  2. ^ "First play-off berth since 2003". Emporia Gazette. Retrieved 14 October 2014. 
  3. ^ a b c d e "History of Corky". Retrieved 19 September 2014. 
  4. ^ "1893 games". Retrieved 14 October 2014. 
  5. ^ "Fred Williams, attorney". Retrieved 14 October 2014. 
  6. ^ a b "ESU Coaching Records". Retrieved 14 October 2014. 
  7. ^ "1st undefeated season". Retrieved 14 October 2014. 
  8. ^ "2nd, and last, undefeated season". Retrieved 14 October 2014. 
  9. ^ "1915-18 records". Retrieved 14 October 2014. 
  10. ^ "1945–49 seasons". Retrieved 15 October 2014. 
  11. ^ a b "Conference Championships". Retrieved 15 October 2014. 
  12. ^ "Welch". Retrieved 14 October 2014. 
  13. ^ "Keith Caywood 1958 winning season". Retrieved 15 October 2014. 
  14. ^ "Caywood's resigned". Retrieved 15 October 2014. 
  15. ^ "KSTC hires Blaylock". Retrieved 15 October 2014. 
  16. ^ "Blaylock resigns as coach". Retrieved 15 October 2014. 
  17. ^ "Jim Lance". Retrieved 15 October 2014. 
  18. ^ "Elliott's career". Retrieved 15 October 2014. 
  19. ^ "Elliott's career at KSTC". Retrieved 15 October 2014. 
  20. ^ "Dave Hoover". Retrieved 15 October 2014. 
  21. ^ "Former Wichita State coach hired as ESU's coach". Retrieved 15 October 2014. 
  22. ^ "Larry Kramer". Emporia Gazette. Retrieved 15 October 2014. 
  23. ^ "1985–89 seasons". Retrieved 15 October 2014. 
  24. ^ NAIA Football Championship games
  25. ^ "Larry Kramer". Retrieved 15 October 2014. 
  26. ^ "Manny Matsakis, CFBDW". Retrieved 15 October 2014. 
  27. ^ "Manny Matsakis". Retrieved 15 October 2014. 
  28. ^ a b "Jerry Kill bio". Retrieved 15 October 2014. 
  29. ^ "1995-99 seasons". Retrieved 15 October 2014. 
  30. ^ a b "2000–04 seasons". Retrieved 15 October 2014. 
  31. ^ "2002 Mineral Water Bowl". Retrieved 15 October 2014. 
  32. ^ ESU 2013 MEDIA GUIDE
  33. ^ "2005–09 seasons". Retrieved 15 October 2014. 
  34. ^ "Dave Wiemers Resigns as head coach". Emporia Gazette. Retrieved 15 October 2014. 
  35. ^ "Hornets win bid to the 2012 Kanza Bowl". CJOnline.com. Retrieved 15 October 2014. 
  36. ^ "2013 playoffs". WIBW News Now!. Retrieved 15 October 2014. 

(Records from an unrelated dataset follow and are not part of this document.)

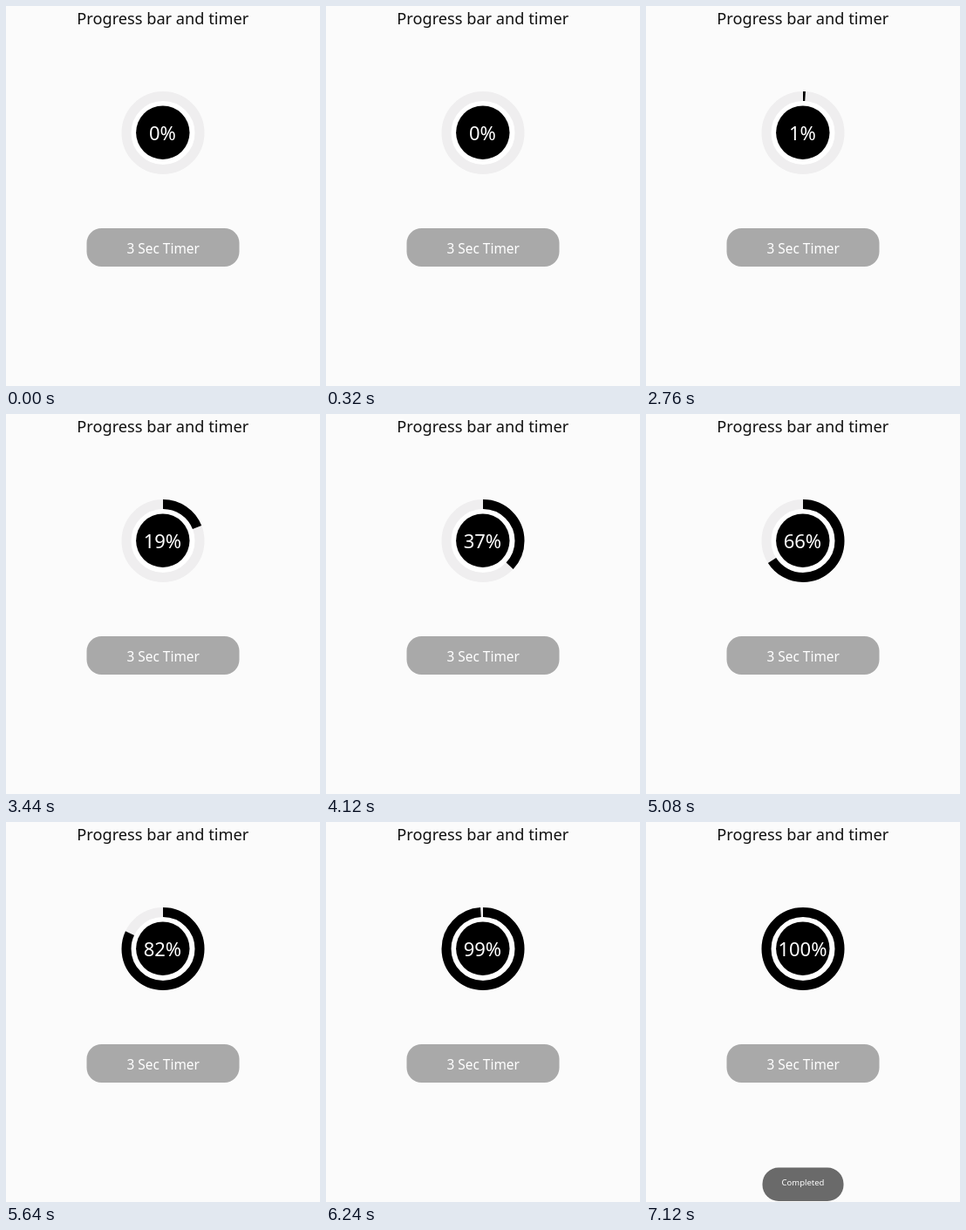
Recreate the animation shown at these times as an HTML page. Size 360x436 px, loop 8120 ms.

```html
<!DOCTYPE html>
<html lang="en">
<head>
<meta charset="utf-8">
<title>Progress bar and timer</title>
<style>
  html, body { margin: 0; width: 100%; height: 100%; overflow: hidden; background: #fbfbfb; }
  svg { display: block; width: 360px; height: 436px; }
  text { font-family: "Noto Sans", "Open Sans", sans-serif; text-anchor: middle; fill: #fff; }
  .title { font-size: 18.2px; fill: #111; }
  .percent { font-size: 22px; }
  .button { font-size: 15.4px; }
  .message { font-size: 9.5px; }
  .ring { fill: none; stroke-width: 11; }
</style>
</head>
<body>
<svg viewBox="0 0 360 436">
  <text class="title" x="179.8" y="21.3">Progress bar and timer</text>

  <circle cx="180" cy="145.5" r="37" fill="#fff"/>
  <circle class="ring" cx="180" cy="145.5" r="42" stroke="#efeeef"/>
  <circle class="ring" id="bar" cx="180" cy="145.5" r="42" stroke="#000"
          pathLength="100" transform="rotate(-90 180 145.5)"/>
  <circle cx="179.8" cy="145.2" r="30.7" fill="#000"/>
  <text class="percent" id="percent" x="179.4" y="154.4">0%</text>

  <rect x="92.5" y="255" width="175" height="44" rx="17" fill="#a9a9a9"/>
  <text class="button" x="180.2" y="283.6">3 Sec Timer</text>

  <g id="toast" opacity="0">
    <rect x="133.5" y="396.5" width="93" height="38.5" rx="18.5" fill="#6a6a6a"/>
    <text class="message" x="180" y="417">Completed</text>
  </g>
</svg>
<script>
  const LOOP = 8120, TICK = 40;
  const TOAST_START = 6600, TOAST_FADE = 520;
  // [time in ms, percent]
  const KEYS = [[2760, 1], [3440, 19], [4120, 37], [5080, 66], [6240, 99], [6280, 100]];

  const bar = document.getElementById('bar');
  const percent = document.getElementById('percent');
  const toast = document.getElementById('toast');

  function progressAt(time) {
    if (time < KEYS[0][0]) return 0;
    const next = KEYS.findIndex(([t]) => t > time);
    if (next < 0) return 100;
    const [t0, p0] = KEYS[next - 1], [t1, p1] = KEYS[next];
    return Math.round(p0 + (p1 - p0) * (time - t0) / (t1 - t0));
  }

  function toastAlpha(time) {
    const k = Math.min(1, Math.max(0, (time - TOAST_START) / TOAST_FADE));
    return 1 - (1 - k) ** 2;
  }

  function draw(now) {
    const time = Math.floor((now % LOOP) / TICK) * TICK;
    const value = progressAt(time);
    bar.style.visibility = value ? 'visible' : 'hidden';
    bar.setAttribute('stroke-dasharray', value < 100 ? `${value} 100` : 'none');
    percent.textContent = `${value}%`;
    toast.setAttribute('opacity', toastAlpha(time));
    requestAnimationFrame(draw);
  }
  draw(0);
</script>
</body>
</html>
```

  37. ^ "Hornets lost to the Bulldogs". Emporia Gazette. Retrieved 15 October 2014. 
  38. ^ DeLassus, David (2014). "Emporia State Composite Championship Listing". College Football Data Warehouse. Retrieved 2014-08-22. 
  39. ^ DeLassus, David. Games "Missouri-Kansas Bowl Games". College Football Data Warehouse. Retrieved December 29, 2011. 

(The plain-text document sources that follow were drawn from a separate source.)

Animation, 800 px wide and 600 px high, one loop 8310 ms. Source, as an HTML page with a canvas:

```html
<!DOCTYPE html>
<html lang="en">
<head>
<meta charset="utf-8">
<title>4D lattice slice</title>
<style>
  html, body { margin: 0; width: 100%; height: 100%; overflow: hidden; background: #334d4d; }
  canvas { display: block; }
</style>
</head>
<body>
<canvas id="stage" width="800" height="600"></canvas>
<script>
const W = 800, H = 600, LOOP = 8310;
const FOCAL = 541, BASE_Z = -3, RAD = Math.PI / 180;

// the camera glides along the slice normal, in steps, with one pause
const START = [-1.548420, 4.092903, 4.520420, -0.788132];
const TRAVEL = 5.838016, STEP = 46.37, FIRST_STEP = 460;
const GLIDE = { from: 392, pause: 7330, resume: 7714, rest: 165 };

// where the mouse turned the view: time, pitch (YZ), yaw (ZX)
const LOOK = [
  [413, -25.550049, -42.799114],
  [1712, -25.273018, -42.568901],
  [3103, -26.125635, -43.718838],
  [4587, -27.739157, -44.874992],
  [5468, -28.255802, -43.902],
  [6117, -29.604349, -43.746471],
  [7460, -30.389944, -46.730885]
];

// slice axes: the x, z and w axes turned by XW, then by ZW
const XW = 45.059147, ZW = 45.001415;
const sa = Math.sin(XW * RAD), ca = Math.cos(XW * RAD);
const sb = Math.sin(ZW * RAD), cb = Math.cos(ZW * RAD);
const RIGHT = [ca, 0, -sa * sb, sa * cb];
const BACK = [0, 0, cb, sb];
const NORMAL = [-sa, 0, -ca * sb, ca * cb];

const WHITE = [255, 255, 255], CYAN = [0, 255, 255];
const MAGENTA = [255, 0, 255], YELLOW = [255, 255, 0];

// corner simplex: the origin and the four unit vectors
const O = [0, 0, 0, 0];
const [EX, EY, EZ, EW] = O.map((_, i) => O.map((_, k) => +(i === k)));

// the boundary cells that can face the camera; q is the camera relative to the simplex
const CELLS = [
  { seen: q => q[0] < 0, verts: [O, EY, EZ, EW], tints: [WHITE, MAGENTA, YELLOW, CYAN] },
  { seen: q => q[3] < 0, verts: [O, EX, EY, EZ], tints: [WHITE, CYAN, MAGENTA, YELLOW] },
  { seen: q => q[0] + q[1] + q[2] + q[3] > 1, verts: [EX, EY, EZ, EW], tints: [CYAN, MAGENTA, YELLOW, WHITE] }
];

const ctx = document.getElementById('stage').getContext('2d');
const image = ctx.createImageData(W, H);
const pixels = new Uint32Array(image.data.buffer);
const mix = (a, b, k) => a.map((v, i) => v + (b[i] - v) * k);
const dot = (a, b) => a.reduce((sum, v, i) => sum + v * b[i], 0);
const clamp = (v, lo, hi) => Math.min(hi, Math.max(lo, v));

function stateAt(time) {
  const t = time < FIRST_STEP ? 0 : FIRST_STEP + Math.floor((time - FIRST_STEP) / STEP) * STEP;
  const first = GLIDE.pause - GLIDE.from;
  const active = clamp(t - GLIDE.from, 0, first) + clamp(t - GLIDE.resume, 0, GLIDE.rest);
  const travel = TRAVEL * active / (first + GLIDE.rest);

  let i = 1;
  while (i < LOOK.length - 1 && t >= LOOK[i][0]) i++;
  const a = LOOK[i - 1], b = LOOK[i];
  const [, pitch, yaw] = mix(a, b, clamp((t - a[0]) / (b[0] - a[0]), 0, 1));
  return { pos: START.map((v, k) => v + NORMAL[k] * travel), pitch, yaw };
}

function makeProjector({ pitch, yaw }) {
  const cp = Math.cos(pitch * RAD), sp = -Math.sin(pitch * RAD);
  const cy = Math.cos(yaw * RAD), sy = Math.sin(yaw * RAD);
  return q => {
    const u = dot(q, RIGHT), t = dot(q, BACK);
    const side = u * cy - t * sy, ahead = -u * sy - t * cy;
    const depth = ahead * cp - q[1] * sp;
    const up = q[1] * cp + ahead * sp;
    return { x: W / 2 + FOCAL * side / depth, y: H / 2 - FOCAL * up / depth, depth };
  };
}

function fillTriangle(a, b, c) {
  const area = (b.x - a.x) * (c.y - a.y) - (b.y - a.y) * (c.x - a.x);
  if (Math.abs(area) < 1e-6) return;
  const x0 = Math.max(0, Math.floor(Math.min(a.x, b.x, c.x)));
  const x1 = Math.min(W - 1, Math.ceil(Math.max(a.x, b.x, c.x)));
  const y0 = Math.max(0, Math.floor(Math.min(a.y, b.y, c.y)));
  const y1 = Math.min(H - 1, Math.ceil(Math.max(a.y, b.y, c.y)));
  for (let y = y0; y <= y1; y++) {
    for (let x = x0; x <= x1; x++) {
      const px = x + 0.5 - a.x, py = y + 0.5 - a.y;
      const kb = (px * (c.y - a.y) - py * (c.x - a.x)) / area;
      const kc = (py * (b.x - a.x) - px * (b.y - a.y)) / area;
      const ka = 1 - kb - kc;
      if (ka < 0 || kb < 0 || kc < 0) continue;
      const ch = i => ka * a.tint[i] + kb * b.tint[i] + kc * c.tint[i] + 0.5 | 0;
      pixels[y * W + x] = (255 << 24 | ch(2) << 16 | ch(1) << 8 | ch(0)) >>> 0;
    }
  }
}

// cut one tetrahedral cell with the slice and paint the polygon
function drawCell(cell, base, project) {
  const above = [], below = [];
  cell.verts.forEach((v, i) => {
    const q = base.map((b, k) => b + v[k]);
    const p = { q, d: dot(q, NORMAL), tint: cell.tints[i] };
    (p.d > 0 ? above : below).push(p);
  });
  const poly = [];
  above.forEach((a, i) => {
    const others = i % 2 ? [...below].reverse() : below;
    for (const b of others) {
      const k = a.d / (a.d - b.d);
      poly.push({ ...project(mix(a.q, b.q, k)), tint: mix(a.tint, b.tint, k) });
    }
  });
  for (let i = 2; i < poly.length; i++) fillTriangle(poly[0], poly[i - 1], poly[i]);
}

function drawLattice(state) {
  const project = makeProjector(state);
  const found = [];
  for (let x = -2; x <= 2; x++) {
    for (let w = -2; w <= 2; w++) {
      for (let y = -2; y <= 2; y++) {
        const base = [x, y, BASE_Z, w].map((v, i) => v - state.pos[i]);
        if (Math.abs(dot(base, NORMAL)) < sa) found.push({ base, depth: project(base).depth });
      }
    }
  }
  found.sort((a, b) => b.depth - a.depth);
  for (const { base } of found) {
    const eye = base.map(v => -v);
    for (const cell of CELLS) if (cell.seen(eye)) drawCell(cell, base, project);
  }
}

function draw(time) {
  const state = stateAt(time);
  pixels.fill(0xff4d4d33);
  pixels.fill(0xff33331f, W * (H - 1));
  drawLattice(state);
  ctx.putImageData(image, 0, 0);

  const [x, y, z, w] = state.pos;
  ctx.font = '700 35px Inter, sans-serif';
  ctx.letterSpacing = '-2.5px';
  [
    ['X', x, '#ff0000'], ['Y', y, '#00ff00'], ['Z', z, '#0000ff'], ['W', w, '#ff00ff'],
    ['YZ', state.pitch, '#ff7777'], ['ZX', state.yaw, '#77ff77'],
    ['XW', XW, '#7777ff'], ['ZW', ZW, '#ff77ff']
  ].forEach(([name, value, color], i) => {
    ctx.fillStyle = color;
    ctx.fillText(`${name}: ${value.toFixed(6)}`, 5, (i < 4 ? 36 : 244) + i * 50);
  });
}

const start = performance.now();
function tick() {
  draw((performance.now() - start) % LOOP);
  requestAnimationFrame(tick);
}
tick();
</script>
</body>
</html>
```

  40. ^ DeLassus, David. "Mineral Water Bowl Games". College Football Data Warehouse. Retrieved December 29, 2011. 
  41. ^ DeLassus, David. "Boot Hill Bowl Games". College Football Data Warehouse. Retrieved December 29, 2011. 
  42. ^ "Football Media Guide". Emporia State Athletics. p. 6. 
  43. ^ a b c "Francis G. Welch Stadium". Emporia State University. Retrieved 13 October 2014. 
  44. ^ a b c "Silent Joe". Retrieved 13 October 2014. 
  45. ^ "Corky the Hornet". Retrieved 13 October 2014. 
  46. ^ a b "Buz, Corky's nephew". Emporia Gazette. Retrieved 13 October 2014. 
  47. ^ "Coaching Staff". Emporia State Athletics. Retrieved August 5, 2014. 

External links[edit]